A former chief justice of the Georgia Supreme Court certainly believes so.
Former Justice Leah Ward Sears told the Washington Post that most divorcing couples did
have high levels of conflict as currently believed. In fact, she cited
research that claimed up to 66 percent of divorcing couples had average
happiness and low levels of conflict. She further says these divorces
from “average happiness” have the greatest potential for reconciliation
and are the most harmful for the children involved.
To further bolster her claims, Sears called on the research of William
Doherty, a social science professor at the University of Minnesota, who
surveyed 2,500 parents in Minnesota undergoing the divorce process. He
found that both spouses were open to reconciliation in ten percent of
the cases, and in 30 percent, one spouse wanted to reconcile.
As such, Sears and Doherty urge states to look into passing laws that would
require at least a one year waiting period before filing for a divorce.
During that waiting period, the couple would have to undergo parental
education, counseling for reconciliation, and education regarding non-adversarial
approaches to divorce. They note, however, that such a waiting period
would be waived in cases that involve abuse.
Both say that such laws could spare families “the pain of an unnecessary
divorce,” but couldn’t it also potentially make the divorce
process worse? By dragging out the process, couldn’t it make it
harder on the children as well as the parents?
Granted, the divorce rate is incredibly high, and many couples call it
quits without trying to work anything out. But will forcing couples to
take education regarding parenting and reconciliation really help?

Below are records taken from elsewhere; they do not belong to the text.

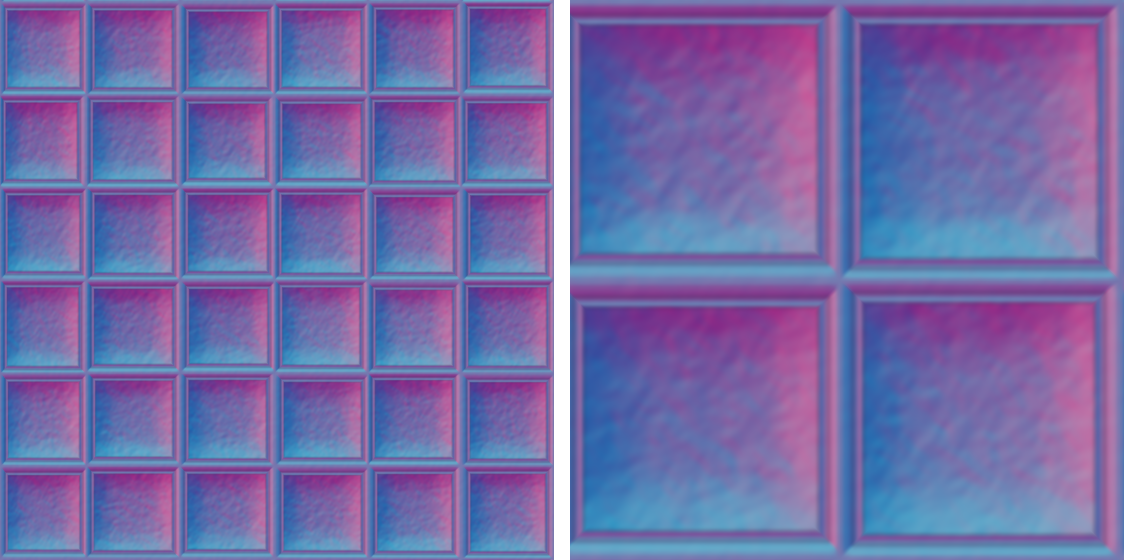
Left, the full canvas; right, a detail of the centre.
Give the GLSL for this pattern, as a Shadertoy shader.

```glsl
const vec2  GRID       = vec2(6.0, 6.04);   // tiles across and down
const float ROW_SHIFT  = 0.016;             // lift of the lowest joint, in tiles
const float COL_SQUEEZE = 0.065;            // narrowing of the leftmost column
const float MARGIN     = 0.022;             // joint centre to tile edge
const float JITTER     = 0.032;             // extra margin, per side
const float CORNER     = 0.02;
const float LIP_WIDTH  = 0.031;
const float GROOVE_POS = 0.038;
const float GROOVE_WIDTH = 0.014;
const float BOWL_START = 0.05;
const float BOWL_FADE  = 0.15;
const float BOWL_STEEP = 1.2;
const float BUMP_SCALE = 19.0;
const float BUMP_SLOPE = 0.4;
const float TILT       = 0.3;
const float MAX_SLOPE  = 2.2;

const vec3 FLAT_COLOR = vec3(0.455, 0.405, 0.655);
const vec3 SLOPE_X    = vec3(0.22, 0.015, -0.01);
const vec3 SLOPE_Y    = vec3(-0.06, 0.18, 0.095);
const vec3 JOINT_COLOR = vec3(0.46, 0.47, 0.685);

float hash(vec2 p) {
    vec3 q = fract(p.xyx * 0.1031);
    q += dot(q, q.yzx + 33.33);
    return fract((q.x + q.y) * q.z);
}

vec2 hash2(vec2 p) {
    return vec2(hash(p + 17.3), hash(p + 61.7));
}

float noise(vec2 p) {
    vec2 i = floor(p), f = fract(p);
    f = f * f * (3.0 - 2.0 * f);
    return mix(mix(hash(i), hash(i + vec2(1, 0)), f.x),
               mix(hash(i + vec2(0, 1)), hash(i + vec2(1, 1)), f.x), f.y);
}

float bumps(vec2 p) {
    mat2 turn = mat2(0.8, 0.6, -0.6, 0.8);
    return 0.7 * noise(turn * p) + 0.3 * noise(turn * turn * p * 1.7 + 7.0);
}

vec2 bumpSlope(vec2 p) {
    vec2 e = vec2(0.3, 0.0);
    return vec2(bumps(p + e.xy) - bumps(p - e.xy),
                bumps(p + e.yx) - bumps(p - e.yx)) / (2.0 * e.x);
}

float line(float x, float width) {
    x /= width;
    return exp(-x * x);
}

void mainImage(out vec4 fragColor, in vec2 fragCoord) {
    vec2 grid = fragCoord / iResolution.xy * GRID;
    grid.x += COL_SQUEEZE * grid.x * exp(1.0 - grid.x);
    grid.y -= ROW_SHIFT;
    vec2 id = floor(grid), p = fract(grid);

    // Tile outline, each side set a little differently
    vec2 lo = MARGIN + JITTER * hash2(id);
    vec2 hi = 1.0 - MARGIN - JITTER * hash2(id + 40.0);
    vec2 c = p - 0.5 * (lo + hi);
    vec2 q = abs(c) - 0.5 * (hi - lo);
    vec2 r = q + CORNER;
    float dist = length(max(r, 0.0)) + min(max(r.x, r.y), 0.0) - CORNER;

    // Outward direction, mitred at the corners
    float sideways = smoothstep(-0.015, 0.015, q.x - q.y);
    vec2 outward = sign(c) * vec2(sideways, 1.0 - sideways);

    // Raised lip with a soft groove inside it
    vec2 toJoint = min(p, 1.0 - p);
    float joint = min(toJoint.x, toJoint.y);
    float lip = line(dist - 0.004, LIP_WIDTH) * smoothstep(-0.006, 0.022, joint);
    float groove = line(dist + GROOVE_POS, GROOVE_WIDTH);
    float strength = 0.75 + 0.65 * hash(id + floor(outward + 0.5) * 9.0 + 3.0);
    vec2 slope = outward * (lip * strength - 0.6 * groove);

    // Hollow, rough glass face
    vec2 rough = bumpSlope(grid * BUMP_SCALE);
    float ragged = 0.07 * (noise(grid * 11.0) - 0.5);
    vec2 fadeLo = max(p - lo - BOWL_START + ragged, 0.0) / BOWL_FADE;
    vec2 fadeHi = max(hi - BOWL_START - p + ragged, 0.0) / BOWL_FADE;
    vec2 bowl = exp(-fadeHi * fadeHi) - exp(-fadeLo * fadeLo);
    bowl *= 1.0 - vec2(0.45, 0.4) * abs(bowl.yx);
    bowl = BOWL_STEEP * bowl + 0.8 * c + TILT * (hash2(id + 80.0) - 0.5);
    float face = smoothstep(BOWL_START - 0.014, BOWL_START + 0.014, -dist);
    slope += face * (bowl + BUMP_SLOPE * rough);
    slope += (1.0 - face) * 0.1 * rough;

    // Limit steepness, mainly where two sides meet
    slope /= sqrt(1.0 + dot(slope, slope) / (MAX_SLOPE * MAX_SLOPE));

    // Slope to colour
    float gap = smoothstep(-0.015, 0.02, dist);
    vec3 color = mix(FLAT_COLOR, JOINT_COLOR, gap);
    color += slope.x * SLOPE_X - slope.y * SLOPE_Y;
    color *= 1.0 - 0.08 * line(dist + GROOVE_POS + 0.014, 0.01)
                 - 0.1 * line(dist + 0.014, 0.012);
    fragColor = vec4(clamp(color, 0.0, 1.0), 1.0);
}
```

Could such laws save marriages, or do they just postpone the inevitable?
Please leave your thoughts in the comments below!